Photo: Mary Cage
Each year, a number of talented racehorses step foot on the
track and offer great performances. But it is not every year that several truly
elite horses keep the racing atmosphere electric with one brilliant performance
after another. In 2016, American racing fans have witnessed a plethora of
fantastic performances from superb horses. Some of these horses may go down as
all-time greats, some may not, but regardless, it is a great time to be a racing
fan. This series features these horses.
Part Three: Frosted
2015 was the year of American Pharoah. Lost in his shadow, however, was a gray colt
waiting to find the spotlight. That colt – Frosted – was a nice two-year-old, breaking
his maiden by 5 ¼ lengths before playing second fiddle in the Remsen Stakes
(gr. II). After a runner-up effort in the Holy Bull Stakes (gr. II) and a
fourth place finish in the Fountain of Youth Stakes (gr. II), Frosted finally
found the spotlight with a two-length win in the Wood Memorial Stakes (gr. I).
The Tapit colt fared well in the Triple Crown, competing in the Kentucky Derby
(gr. I) and Belmont Stakes (gr. I), but could not overtake the first Triple
Crown winner in 37 years in American Pharoah. After finishing fourth in the
Derby, beaten just over three lengths, Frosted skipped the Preakness Stakes
(gr. I) in favor of the Belmont. Frosted gave American Pharoah everything he
had, but was no match as American Pharoah galloped into history – although Frosted did finish a clear second, two lengths ahead of Keen Ice.
After running a game second in the Jim Dandy Stakes (gr. II), beaten only a
half-length by 2014 Breeders’ Cup Juvenile (gr. I) winner Texas Red, Frosted again
faced American Pharoah – this time in the Travers Stakes (gr. I). He pressed
the pace set by the Triple Crown winner all the way around the track, remaining
only a narrow margin behind American Pharoah down the backstretch. He collared
that rival around the final bend, giving him everything he had before they were
both passed by Keen Ice.
Frosted returned to the winner’s circle next out in the Pennsylvania Derby (gr.
II), coasting to an easy two-length win, overtaking his rivals with power.
However, he did not fare so well in his final race as a three-year-old, the
Breeders’ Cup Classic (gr. I) at Keeneland, finishing seventh. But this
was certainly no indication of what the next year would hold in store for the
Frosted did not begin his 2016 campaign in the United States, but rather in
Dubai when he took on eight rivals in the Al Maktoum Challenge Round 2
(UAE-II). The powerful mover sat off the pace before pouncing to the lead in
the stretch, drawing off to a five-length victory. This race was used as a prep
for the $10-million Dubai World Cup (UAE-I), but the four-year-old did not fare
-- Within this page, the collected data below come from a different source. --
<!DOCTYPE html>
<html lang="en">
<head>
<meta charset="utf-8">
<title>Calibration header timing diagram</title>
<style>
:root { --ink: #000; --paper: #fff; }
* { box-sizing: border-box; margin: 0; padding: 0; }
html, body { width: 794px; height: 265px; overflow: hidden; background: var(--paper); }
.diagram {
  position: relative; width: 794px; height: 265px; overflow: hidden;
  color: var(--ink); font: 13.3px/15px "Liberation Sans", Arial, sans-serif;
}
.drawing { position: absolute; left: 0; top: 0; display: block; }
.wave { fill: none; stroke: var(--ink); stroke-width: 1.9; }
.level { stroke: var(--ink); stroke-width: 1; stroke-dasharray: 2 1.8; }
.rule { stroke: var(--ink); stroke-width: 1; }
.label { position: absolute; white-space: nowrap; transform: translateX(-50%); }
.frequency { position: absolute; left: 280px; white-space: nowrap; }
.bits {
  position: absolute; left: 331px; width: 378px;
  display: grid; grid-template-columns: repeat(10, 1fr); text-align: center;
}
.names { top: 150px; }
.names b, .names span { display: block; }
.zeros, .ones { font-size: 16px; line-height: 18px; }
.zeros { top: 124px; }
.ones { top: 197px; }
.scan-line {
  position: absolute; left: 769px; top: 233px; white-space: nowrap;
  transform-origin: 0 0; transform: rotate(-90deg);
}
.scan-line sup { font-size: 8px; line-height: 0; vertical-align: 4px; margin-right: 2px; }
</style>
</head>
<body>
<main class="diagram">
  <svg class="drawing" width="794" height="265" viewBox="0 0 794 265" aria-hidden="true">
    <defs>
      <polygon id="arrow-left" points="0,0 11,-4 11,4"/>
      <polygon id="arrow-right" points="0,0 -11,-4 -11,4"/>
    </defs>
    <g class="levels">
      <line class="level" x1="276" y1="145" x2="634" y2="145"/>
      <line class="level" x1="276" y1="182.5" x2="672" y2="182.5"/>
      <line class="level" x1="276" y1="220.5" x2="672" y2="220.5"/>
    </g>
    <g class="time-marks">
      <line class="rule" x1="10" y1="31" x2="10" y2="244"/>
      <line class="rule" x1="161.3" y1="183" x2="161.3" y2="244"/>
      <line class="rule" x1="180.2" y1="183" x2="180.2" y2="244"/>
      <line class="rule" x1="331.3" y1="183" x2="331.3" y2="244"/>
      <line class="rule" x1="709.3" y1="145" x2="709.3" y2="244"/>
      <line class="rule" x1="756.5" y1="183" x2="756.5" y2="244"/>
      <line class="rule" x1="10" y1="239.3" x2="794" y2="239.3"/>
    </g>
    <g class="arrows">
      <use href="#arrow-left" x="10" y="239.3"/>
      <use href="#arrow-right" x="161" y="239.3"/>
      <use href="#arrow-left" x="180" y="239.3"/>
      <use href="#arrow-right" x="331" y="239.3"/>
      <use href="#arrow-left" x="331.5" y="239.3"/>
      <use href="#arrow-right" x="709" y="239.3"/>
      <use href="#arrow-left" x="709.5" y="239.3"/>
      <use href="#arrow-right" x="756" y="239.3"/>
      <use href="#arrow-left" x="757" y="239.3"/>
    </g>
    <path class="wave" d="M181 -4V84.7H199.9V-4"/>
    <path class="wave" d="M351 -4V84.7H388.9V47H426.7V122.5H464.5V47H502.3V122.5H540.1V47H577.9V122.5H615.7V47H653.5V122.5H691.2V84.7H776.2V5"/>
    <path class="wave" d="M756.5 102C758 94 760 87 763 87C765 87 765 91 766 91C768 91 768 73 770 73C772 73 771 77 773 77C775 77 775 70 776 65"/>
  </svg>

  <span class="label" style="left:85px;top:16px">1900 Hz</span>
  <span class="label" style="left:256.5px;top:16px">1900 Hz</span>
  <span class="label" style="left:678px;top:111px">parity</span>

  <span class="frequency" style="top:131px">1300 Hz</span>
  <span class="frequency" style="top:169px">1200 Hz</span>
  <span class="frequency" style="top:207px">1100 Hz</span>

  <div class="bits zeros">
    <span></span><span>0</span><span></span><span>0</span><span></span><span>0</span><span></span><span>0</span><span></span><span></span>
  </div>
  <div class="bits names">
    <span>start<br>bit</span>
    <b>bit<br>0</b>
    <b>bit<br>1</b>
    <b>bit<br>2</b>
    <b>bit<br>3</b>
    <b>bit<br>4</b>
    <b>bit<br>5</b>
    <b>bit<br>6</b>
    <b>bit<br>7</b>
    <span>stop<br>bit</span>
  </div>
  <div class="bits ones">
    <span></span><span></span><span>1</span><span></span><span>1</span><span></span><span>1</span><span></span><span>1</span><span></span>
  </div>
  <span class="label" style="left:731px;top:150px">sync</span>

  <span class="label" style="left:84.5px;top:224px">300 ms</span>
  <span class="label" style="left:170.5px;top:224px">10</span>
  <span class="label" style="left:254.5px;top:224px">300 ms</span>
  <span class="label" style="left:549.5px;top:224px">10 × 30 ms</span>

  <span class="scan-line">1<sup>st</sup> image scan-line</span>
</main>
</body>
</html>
as well there, finishing fifth – beaten more than 5 lengths by California Chrome.
But when Frosted returned to American racing in the Metropolitan Handicap (gr.
I) on Belmont Stakes Day in June, he had regained his brilliance – and then
some. After racing mid-pack throughout, Frosted was maneuvered around a wall of
horses through the far turn by jockey Joel Rosario. That rider remained a
statue in the saddle as Frosted seized the lead turning for home, kicking clear
from his rivals as if they were standing still. He finished 14 ¼ lengths ahead –
the largest winning margin in the history of the 123-year-old race – in a final
time of 1:32.73, another Met Mile record.
Frosted was not seen again until the Whitney Stakes (gr. I) at Saratoga on
August 6, where he again performed in a breathtaking manner. This time, Frosted
set the pace, posting quick fractions of 23.11, 46.42, 1:09.65, and 1:34.52.
Despite being pressed by grade one winner Noble Bird throughout, Frosted
maintained his lead and repelled the charges of his foes as they turned for
home. With only a light ride from Joel Rosario, the gray coasted to an
impressive two-length lead.
Frosted has more to prove, but one thing he has undoubtedly already proven is
his brilliance. His record-breaking performance in the Met Mile was perhaps the
most impressive in the race’s rich history, and he proved in the Whitney that
it was most certainly not a fluke. Frosted has always been a talented
racehorse, but he has seemed to reach a new level. It will be exciting to see what
the remainder of his career holds in store.